Instructions for the task: From the records, pick out and copy each line containing "arrow".

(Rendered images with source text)
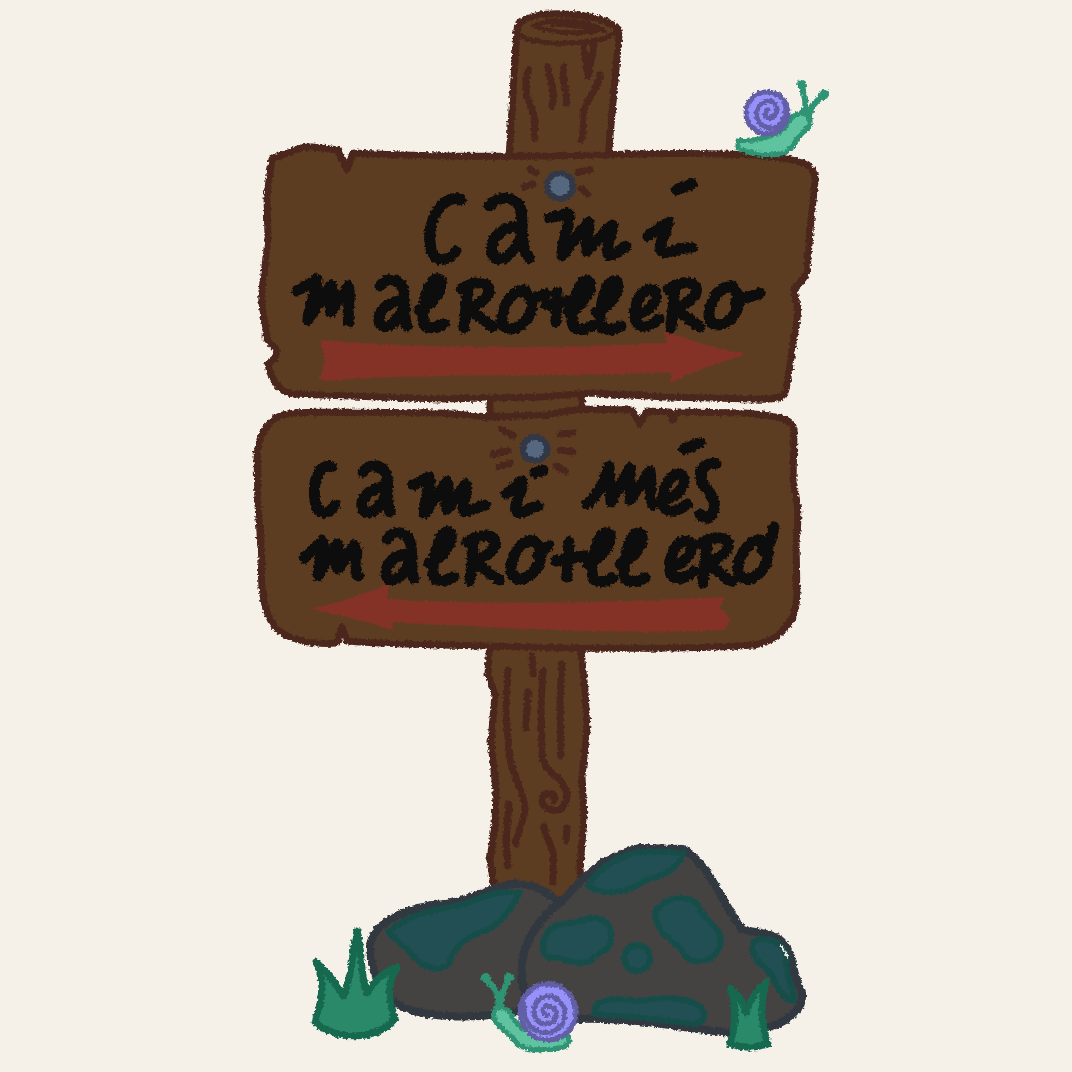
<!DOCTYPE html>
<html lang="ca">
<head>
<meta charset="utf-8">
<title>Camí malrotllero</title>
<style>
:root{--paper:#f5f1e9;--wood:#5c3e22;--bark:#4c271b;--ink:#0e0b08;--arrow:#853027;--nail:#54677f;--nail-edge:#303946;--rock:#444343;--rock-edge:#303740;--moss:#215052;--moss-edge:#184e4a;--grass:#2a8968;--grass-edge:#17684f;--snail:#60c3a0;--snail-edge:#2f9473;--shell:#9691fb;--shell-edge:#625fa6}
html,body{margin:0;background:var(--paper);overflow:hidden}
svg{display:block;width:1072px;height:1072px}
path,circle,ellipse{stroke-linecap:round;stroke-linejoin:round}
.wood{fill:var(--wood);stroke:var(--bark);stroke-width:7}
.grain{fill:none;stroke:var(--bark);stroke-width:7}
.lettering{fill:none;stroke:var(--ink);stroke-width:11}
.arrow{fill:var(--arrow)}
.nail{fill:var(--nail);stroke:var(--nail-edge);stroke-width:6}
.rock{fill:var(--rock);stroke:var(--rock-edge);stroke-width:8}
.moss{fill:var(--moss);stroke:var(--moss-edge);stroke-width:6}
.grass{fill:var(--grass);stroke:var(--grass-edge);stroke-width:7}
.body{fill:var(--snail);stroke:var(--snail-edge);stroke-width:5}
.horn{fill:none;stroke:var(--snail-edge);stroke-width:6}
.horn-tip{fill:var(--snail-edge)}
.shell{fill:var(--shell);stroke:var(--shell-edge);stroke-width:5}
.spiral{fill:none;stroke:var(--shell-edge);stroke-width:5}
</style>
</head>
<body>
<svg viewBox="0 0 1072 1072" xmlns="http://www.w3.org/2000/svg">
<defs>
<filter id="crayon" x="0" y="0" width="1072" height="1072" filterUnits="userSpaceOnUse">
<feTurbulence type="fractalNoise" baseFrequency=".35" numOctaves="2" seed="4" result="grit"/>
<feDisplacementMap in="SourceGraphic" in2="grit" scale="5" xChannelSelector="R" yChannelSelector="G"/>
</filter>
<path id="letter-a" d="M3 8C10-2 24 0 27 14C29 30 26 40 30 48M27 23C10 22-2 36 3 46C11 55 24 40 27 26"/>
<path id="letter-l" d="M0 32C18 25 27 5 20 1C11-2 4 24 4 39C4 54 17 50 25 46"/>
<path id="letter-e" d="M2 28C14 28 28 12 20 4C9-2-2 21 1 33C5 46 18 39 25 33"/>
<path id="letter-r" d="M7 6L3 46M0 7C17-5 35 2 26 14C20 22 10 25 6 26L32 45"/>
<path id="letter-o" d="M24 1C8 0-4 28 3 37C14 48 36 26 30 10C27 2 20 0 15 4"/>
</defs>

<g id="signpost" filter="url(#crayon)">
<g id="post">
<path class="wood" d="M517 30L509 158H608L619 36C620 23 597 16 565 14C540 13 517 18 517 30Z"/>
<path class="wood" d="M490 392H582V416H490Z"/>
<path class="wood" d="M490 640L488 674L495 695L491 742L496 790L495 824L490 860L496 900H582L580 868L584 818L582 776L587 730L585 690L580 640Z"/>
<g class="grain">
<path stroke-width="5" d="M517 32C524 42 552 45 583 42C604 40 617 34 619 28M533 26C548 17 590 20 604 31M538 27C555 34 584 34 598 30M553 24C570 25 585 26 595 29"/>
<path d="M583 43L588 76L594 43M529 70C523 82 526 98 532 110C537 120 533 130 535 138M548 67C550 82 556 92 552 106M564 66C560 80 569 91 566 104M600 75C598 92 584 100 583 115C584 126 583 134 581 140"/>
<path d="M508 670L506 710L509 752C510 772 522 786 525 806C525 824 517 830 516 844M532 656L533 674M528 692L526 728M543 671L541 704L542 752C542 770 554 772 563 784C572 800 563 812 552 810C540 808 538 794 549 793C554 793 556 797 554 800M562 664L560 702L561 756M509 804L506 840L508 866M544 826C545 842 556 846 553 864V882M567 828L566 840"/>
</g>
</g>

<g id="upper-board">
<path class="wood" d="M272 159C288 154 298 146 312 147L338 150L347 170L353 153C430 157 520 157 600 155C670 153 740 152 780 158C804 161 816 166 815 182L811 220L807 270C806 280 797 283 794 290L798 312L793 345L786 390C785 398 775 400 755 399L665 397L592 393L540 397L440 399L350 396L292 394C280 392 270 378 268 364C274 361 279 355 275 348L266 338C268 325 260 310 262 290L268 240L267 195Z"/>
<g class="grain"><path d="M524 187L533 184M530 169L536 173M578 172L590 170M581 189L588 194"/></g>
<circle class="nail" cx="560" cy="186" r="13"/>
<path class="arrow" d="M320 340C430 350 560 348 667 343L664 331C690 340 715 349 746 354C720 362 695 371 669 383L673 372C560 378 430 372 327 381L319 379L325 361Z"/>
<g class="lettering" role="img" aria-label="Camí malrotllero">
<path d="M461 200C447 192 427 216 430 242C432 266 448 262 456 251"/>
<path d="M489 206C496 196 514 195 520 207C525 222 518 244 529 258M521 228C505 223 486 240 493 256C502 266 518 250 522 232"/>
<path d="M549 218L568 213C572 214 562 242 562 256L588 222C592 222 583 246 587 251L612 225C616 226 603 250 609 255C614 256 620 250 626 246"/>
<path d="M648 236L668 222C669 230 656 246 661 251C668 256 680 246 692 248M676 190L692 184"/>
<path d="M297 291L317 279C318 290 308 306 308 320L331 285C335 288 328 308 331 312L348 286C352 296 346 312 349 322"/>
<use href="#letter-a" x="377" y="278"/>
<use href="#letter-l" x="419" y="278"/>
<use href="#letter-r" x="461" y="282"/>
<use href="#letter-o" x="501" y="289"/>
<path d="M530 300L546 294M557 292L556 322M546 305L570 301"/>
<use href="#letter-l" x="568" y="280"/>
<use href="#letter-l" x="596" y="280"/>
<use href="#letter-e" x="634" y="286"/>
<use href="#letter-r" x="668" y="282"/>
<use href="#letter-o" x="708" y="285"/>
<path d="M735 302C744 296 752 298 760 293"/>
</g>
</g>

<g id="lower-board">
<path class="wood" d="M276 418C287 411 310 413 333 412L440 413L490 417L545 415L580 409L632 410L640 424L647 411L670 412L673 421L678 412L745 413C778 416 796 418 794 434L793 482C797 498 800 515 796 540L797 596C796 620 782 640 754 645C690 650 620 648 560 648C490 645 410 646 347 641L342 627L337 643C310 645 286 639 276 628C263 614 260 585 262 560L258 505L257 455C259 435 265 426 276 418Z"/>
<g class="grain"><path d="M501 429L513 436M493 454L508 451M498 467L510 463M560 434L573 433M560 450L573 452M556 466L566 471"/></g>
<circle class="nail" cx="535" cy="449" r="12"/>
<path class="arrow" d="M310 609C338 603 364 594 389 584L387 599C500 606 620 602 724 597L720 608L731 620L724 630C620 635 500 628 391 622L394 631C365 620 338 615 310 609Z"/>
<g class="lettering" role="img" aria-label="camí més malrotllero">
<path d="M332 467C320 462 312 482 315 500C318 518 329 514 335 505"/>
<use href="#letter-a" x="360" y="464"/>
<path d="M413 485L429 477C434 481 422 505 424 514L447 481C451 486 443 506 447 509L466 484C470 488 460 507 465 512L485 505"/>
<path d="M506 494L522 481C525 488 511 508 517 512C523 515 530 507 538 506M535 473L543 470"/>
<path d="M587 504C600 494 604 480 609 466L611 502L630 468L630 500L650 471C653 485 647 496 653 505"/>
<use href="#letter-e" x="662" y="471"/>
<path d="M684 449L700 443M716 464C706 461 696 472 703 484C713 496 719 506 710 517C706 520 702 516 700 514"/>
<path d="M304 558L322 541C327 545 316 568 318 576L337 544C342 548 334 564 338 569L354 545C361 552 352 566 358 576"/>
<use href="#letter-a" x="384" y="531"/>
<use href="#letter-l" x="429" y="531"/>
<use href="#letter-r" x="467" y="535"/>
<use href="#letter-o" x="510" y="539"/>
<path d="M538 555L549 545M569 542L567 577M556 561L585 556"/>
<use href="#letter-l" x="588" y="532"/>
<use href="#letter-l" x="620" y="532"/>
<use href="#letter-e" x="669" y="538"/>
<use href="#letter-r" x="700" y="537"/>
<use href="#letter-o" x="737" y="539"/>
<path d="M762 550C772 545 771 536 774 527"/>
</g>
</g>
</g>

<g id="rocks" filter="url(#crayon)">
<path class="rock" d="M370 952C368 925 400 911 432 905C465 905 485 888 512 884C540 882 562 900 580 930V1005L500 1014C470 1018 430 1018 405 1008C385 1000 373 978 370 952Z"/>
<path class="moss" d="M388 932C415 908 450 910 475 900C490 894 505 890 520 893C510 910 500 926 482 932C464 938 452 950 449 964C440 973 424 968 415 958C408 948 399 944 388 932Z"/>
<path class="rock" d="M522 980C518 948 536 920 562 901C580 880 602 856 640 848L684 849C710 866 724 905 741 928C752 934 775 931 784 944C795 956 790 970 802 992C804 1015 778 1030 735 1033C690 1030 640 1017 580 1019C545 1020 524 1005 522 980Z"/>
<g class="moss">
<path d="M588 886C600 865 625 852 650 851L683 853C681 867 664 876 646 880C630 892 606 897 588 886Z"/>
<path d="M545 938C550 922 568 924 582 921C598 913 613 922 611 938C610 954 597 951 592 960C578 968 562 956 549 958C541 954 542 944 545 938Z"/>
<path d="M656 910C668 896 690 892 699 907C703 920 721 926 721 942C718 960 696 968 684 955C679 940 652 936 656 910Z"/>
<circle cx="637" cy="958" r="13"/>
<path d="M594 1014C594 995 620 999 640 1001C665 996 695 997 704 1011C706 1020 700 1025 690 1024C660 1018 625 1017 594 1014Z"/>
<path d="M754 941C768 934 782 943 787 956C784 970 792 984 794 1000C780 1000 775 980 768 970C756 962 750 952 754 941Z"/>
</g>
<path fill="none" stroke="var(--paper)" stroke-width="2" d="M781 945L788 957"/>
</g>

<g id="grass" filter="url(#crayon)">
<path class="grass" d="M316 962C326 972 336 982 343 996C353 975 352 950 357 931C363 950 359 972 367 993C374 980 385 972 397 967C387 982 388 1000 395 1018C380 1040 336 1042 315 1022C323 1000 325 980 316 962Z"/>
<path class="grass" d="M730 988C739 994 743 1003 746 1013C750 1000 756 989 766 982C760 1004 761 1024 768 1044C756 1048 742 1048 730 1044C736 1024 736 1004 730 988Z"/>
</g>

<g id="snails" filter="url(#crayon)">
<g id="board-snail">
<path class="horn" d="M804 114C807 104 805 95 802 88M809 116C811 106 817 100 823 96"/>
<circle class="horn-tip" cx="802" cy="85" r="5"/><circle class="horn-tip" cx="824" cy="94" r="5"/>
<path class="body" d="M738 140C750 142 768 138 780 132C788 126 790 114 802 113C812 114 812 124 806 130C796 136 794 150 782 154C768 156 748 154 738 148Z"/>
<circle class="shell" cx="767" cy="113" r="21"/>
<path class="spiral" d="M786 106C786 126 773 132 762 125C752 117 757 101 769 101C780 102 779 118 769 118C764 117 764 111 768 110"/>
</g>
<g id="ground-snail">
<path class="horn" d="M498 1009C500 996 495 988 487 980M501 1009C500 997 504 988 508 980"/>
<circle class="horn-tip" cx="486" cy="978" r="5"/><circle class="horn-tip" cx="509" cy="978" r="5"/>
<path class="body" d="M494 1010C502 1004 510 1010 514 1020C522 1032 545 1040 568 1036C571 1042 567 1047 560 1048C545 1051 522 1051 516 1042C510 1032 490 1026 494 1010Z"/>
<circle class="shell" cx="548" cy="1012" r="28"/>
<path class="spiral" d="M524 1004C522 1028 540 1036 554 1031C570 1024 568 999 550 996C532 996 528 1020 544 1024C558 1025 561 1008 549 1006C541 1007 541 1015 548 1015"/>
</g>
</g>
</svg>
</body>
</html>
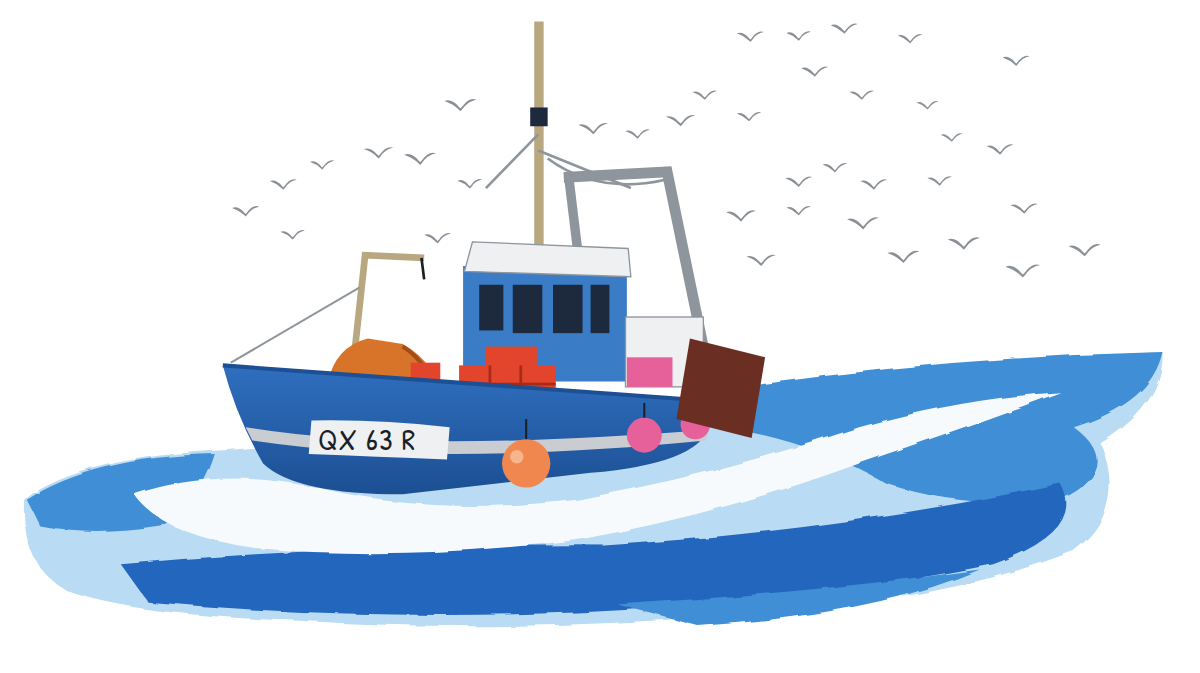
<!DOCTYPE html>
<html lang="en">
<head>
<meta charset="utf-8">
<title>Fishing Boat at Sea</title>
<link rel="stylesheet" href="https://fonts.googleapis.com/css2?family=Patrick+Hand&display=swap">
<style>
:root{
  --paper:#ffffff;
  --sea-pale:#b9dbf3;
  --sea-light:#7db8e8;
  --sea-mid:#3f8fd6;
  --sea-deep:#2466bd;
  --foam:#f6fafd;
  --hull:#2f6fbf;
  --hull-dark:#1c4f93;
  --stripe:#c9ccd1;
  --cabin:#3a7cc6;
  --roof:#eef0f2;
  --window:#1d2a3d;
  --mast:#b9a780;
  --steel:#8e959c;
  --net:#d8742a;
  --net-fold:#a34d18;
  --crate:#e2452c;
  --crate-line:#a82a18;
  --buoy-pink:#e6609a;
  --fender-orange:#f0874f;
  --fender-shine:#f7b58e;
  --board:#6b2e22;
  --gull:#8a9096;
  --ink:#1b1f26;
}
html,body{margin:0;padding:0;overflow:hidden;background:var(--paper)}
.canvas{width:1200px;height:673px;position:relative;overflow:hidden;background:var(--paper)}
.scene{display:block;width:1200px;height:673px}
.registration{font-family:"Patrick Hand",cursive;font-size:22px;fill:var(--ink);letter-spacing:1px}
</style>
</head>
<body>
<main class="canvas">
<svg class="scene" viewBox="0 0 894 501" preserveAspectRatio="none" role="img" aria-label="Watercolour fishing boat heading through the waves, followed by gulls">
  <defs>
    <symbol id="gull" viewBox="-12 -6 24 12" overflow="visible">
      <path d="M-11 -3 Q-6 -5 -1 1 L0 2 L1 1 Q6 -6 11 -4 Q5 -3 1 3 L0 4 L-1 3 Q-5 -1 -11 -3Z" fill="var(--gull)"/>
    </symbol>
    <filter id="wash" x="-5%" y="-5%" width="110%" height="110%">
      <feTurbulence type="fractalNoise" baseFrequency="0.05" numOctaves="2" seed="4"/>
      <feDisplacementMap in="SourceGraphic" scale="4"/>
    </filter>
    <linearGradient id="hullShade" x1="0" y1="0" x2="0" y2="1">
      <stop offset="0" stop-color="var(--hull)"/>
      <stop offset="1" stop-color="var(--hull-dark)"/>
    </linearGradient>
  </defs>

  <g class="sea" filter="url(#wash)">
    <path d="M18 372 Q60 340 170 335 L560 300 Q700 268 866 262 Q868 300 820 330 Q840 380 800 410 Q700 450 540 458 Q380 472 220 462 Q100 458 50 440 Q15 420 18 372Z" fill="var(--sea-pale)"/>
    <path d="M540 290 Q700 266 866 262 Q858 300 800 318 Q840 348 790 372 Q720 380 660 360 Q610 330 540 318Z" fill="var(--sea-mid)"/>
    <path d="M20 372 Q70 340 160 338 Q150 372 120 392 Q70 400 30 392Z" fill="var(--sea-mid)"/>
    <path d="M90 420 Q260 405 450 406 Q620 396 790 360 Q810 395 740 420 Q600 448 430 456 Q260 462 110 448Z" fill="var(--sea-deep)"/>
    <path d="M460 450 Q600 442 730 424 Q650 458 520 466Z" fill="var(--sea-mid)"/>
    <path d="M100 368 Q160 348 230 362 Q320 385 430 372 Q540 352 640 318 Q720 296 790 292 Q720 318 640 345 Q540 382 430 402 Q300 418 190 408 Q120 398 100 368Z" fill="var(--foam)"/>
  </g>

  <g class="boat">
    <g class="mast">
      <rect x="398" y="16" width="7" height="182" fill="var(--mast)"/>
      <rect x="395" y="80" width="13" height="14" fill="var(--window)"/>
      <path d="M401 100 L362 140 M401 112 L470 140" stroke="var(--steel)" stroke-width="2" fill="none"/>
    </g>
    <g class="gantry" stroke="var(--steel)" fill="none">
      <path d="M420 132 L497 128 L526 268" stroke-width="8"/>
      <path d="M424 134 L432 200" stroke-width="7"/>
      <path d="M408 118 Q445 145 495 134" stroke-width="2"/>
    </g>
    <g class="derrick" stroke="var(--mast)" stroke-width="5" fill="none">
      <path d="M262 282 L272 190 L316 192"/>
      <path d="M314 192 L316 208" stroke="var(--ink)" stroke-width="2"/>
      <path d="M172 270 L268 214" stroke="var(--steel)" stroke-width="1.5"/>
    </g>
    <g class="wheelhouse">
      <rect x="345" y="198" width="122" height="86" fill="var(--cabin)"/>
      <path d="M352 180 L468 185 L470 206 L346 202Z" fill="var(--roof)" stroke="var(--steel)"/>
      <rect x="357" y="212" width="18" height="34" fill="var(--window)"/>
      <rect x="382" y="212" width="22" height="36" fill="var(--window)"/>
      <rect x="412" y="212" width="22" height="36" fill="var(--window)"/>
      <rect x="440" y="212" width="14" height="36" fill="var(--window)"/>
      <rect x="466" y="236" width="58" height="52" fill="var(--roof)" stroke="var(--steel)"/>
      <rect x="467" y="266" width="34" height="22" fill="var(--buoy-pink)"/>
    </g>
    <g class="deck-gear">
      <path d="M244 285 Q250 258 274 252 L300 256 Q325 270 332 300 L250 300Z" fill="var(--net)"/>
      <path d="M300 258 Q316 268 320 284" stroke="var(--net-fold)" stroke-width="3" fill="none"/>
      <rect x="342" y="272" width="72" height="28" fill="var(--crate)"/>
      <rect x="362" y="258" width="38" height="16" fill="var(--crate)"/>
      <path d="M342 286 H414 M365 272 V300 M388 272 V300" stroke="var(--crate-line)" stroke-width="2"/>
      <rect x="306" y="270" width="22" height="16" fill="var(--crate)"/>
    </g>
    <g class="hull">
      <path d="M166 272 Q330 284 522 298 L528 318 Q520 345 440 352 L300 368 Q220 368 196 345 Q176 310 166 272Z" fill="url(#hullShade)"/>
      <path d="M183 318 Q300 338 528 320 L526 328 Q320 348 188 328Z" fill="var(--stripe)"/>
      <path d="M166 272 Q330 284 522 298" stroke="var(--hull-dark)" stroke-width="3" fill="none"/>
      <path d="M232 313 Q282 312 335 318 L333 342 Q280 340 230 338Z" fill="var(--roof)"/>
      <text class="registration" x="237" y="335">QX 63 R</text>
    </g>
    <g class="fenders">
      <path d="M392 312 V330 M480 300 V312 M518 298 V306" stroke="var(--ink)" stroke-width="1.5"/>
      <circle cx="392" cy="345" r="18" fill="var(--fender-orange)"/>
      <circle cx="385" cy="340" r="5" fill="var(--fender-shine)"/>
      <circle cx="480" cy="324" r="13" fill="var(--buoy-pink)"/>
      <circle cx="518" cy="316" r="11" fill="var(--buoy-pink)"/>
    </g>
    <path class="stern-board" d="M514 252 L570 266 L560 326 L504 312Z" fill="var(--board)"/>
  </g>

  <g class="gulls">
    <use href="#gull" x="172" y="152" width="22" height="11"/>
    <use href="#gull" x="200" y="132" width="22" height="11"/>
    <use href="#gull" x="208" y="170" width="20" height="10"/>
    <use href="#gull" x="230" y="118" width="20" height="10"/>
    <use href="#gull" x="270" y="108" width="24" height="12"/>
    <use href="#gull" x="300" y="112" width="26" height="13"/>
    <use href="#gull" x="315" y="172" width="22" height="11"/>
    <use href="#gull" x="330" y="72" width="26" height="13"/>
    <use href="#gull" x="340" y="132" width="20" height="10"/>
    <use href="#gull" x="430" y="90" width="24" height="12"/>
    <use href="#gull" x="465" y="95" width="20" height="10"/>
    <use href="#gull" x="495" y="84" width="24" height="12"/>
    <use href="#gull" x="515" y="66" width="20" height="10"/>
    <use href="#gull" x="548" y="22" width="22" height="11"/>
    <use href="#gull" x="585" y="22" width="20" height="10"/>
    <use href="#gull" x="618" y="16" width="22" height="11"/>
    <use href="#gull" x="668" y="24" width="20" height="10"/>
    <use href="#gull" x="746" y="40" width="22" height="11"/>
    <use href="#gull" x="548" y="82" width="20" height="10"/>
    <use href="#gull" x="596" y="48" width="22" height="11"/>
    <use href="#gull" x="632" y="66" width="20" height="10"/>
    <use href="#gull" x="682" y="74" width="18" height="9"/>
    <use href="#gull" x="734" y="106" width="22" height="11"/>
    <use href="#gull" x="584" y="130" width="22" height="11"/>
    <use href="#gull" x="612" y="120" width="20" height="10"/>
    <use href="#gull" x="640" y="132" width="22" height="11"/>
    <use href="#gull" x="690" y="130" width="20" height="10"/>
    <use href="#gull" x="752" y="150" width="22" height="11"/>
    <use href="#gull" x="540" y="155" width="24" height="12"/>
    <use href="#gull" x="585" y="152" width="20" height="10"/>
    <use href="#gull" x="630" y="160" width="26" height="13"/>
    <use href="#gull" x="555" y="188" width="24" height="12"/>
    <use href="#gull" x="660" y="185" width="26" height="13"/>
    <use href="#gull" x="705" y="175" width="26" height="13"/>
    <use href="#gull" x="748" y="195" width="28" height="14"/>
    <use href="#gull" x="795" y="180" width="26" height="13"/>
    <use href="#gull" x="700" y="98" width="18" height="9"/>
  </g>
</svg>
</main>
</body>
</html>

Written response:
:root{--paper:#f5f1e9;--wood:#5c3e22;--bark:#4c271b;--ink:#0e0b08;--arrow:#853027;--nail:#54677f;--nail-edge:#303946;--rock:#444343;--rock-edge:#303740;--moss:#215052;--moss-edge:#184e4a;--grass:#2a8968;--grass-edge:#17684f;--snail:#60c3a0;--snail-edge:#2f9473;--shell:#9691fb;--shell-edge:#625fa6}
.arrow{fill:var(--arrow)}
<path class="arrow" d="M320 340C430 350 560 348 667 343L664 331C690 340 715 349 746 354C720 362 695 371 669 383L673 372C560 378 430 372 327 381L319 379L325 361Z"/>
<path class="arrow" d="M310 609C338 603 364 594 389 584L387 599C500 606 620 602 724 597L720 608L731 620L724 630C620 635 500 628 391 622L394 631C365 620 338 615 310 609Z"/>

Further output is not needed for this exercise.